# EXERCISE DATA:

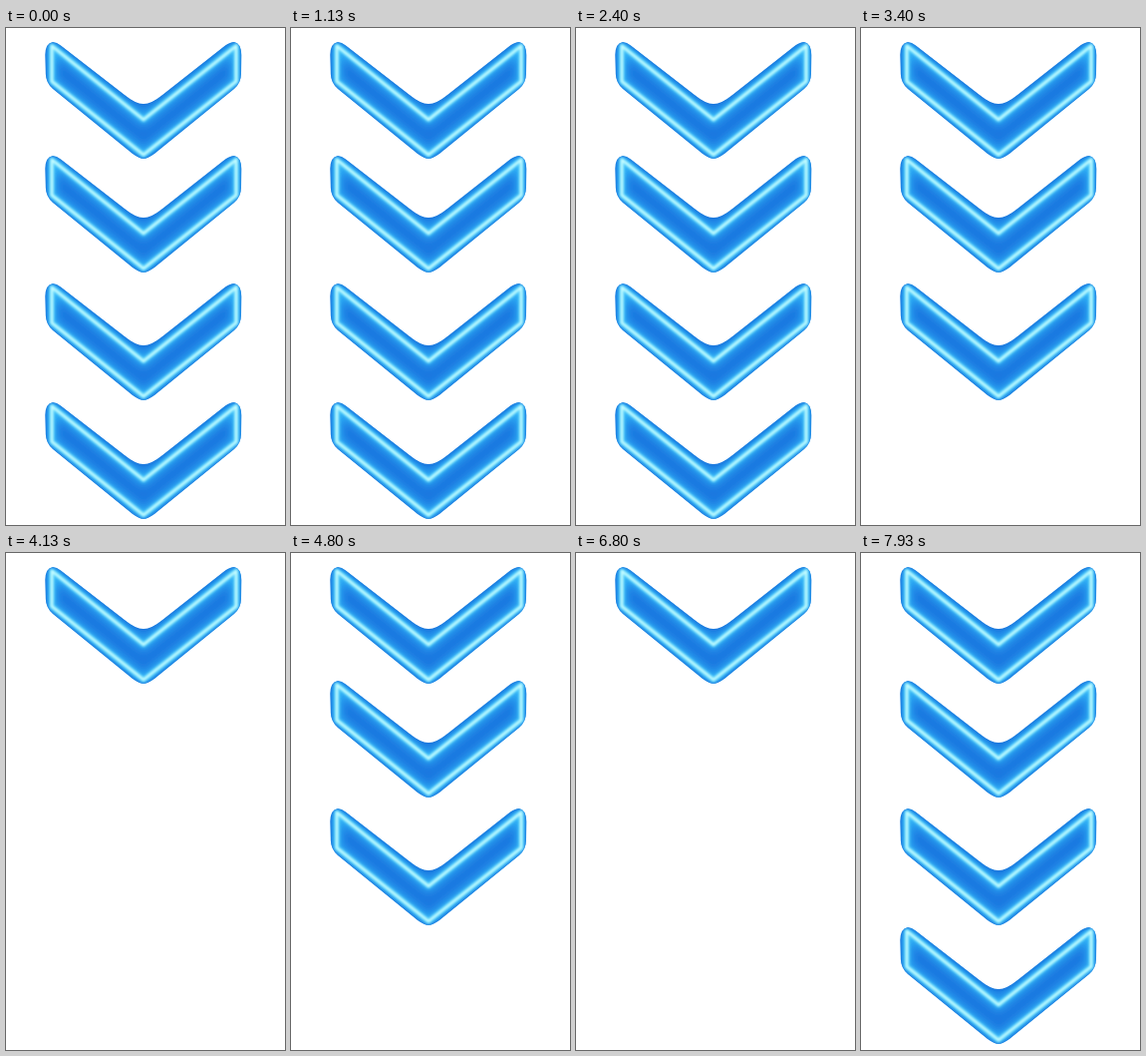
An HTML page that plays this animation: 280x498 px, repeating every 8 s.

```html
<!DOCTYPE html>
<html lang="en">
<head>
<meta charset="utf-8">
<title>Neon chevrons</title>
<style>
  html, body { margin: 0; width: 100%; height: 100%; overflow: hidden; background: #fff; }
  svg { display: block; width: 100%; height: 100%; }
</style>
</head>
<body>
<svg viewBox="0 0 280 498">
  <defs>
    <path id="edge" d="M47 14 Q51 14 55 17.5 L119 67 Q130 76 138 76 Q146 76 157 67 L220 17.5 Q225 14 229 14
      Q236 15 236.3 27 L236 46 Q236 55 229 61 L149 126 Q142 131 138 131 Q134 131 127 126 L47 61
      Q40 55 39.8 46 L39.3 27 Q39.5 15 47 14 Z"/>
    <path id="tube" d="M46 18 L138 91.8 L231 18 V53.5 L138 127 L46 53.5 Z"/>
    <clipPath id="clip"><use href="#edge"/></clipPath>
    <filter id="wide" x="-20%" y="-20%" width="140%" height="140%"><feGaussianBlur stdDeviation="4"/></filter>
    <filter id="near" x="-20%" y="-20%" width="140%" height="140%"><feGaussianBlur stdDeviation="1.6"/></filter>
    <filter id="soft" x="-20%" y="-20%" width="140%" height="140%"><feGaussianBlur stdDeviation="0.8"/></filter>
    <g id="chevron" clip-path="url(#clip)" fill="none" stroke-linejoin="round">
      <use href="#edge" fill="#1b78e0"/>
      <use href="#tube" stroke="#2fb0f6" stroke-width="10" filter="url(#wide)"/>
      <use href="#edge" stroke="#1a74da" stroke-width="2.4" stroke-opacity=".7" filter="url(#soft)"/>
      <use href="#tube" stroke="#58d2fb" stroke-width="5" filter="url(#near)"/>
      <use href="#tube" stroke="#c4fcff" stroke-width="2.6" filter="url(#soft)"/>
    </g>
  </defs>
  <use class="arrow" href="#chevron"/>
  <use class="arrow" href="#chevron" y="114"/>
  <use class="arrow" href="#chevron" y="242"/>
  <use class="arrow" href="#chevron" y="361"/>
</svg>
<script>
  const LOOP = 8000, CYCLE = 13;
  const arrows = document.querySelectorAll('.arrow');
  const start = performance.now();

  // Steps alternate between 130 ms and 70 ms.
  const stepAt = t => 2 * Math.floor(t / 200) + (t % 200 >= 130 ? 1 : 0);

  // One more arrow every three steps; the full column holds for four.
  const countAt = step => Math.min(4, 1 + Math.floor((step + 11) % CYCLE / 3));

  function draw(now) {
    const count = countAt(stepAt(Math.max(0, now - start) % LOOP));
    arrows.forEach((arrow, i) => {
      arrow.style.visibility = i < count ? 'visible' : 'hidden';
    });
    requestAnimationFrame(draw);
  }
  draw(start);
</script>
</body>
</html>
```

# WHAT NEEDS TO BE DONE:
Your reply should be one number: the count of lines above that hold the word "arrows".

# RESULT OF THIS TASK:
2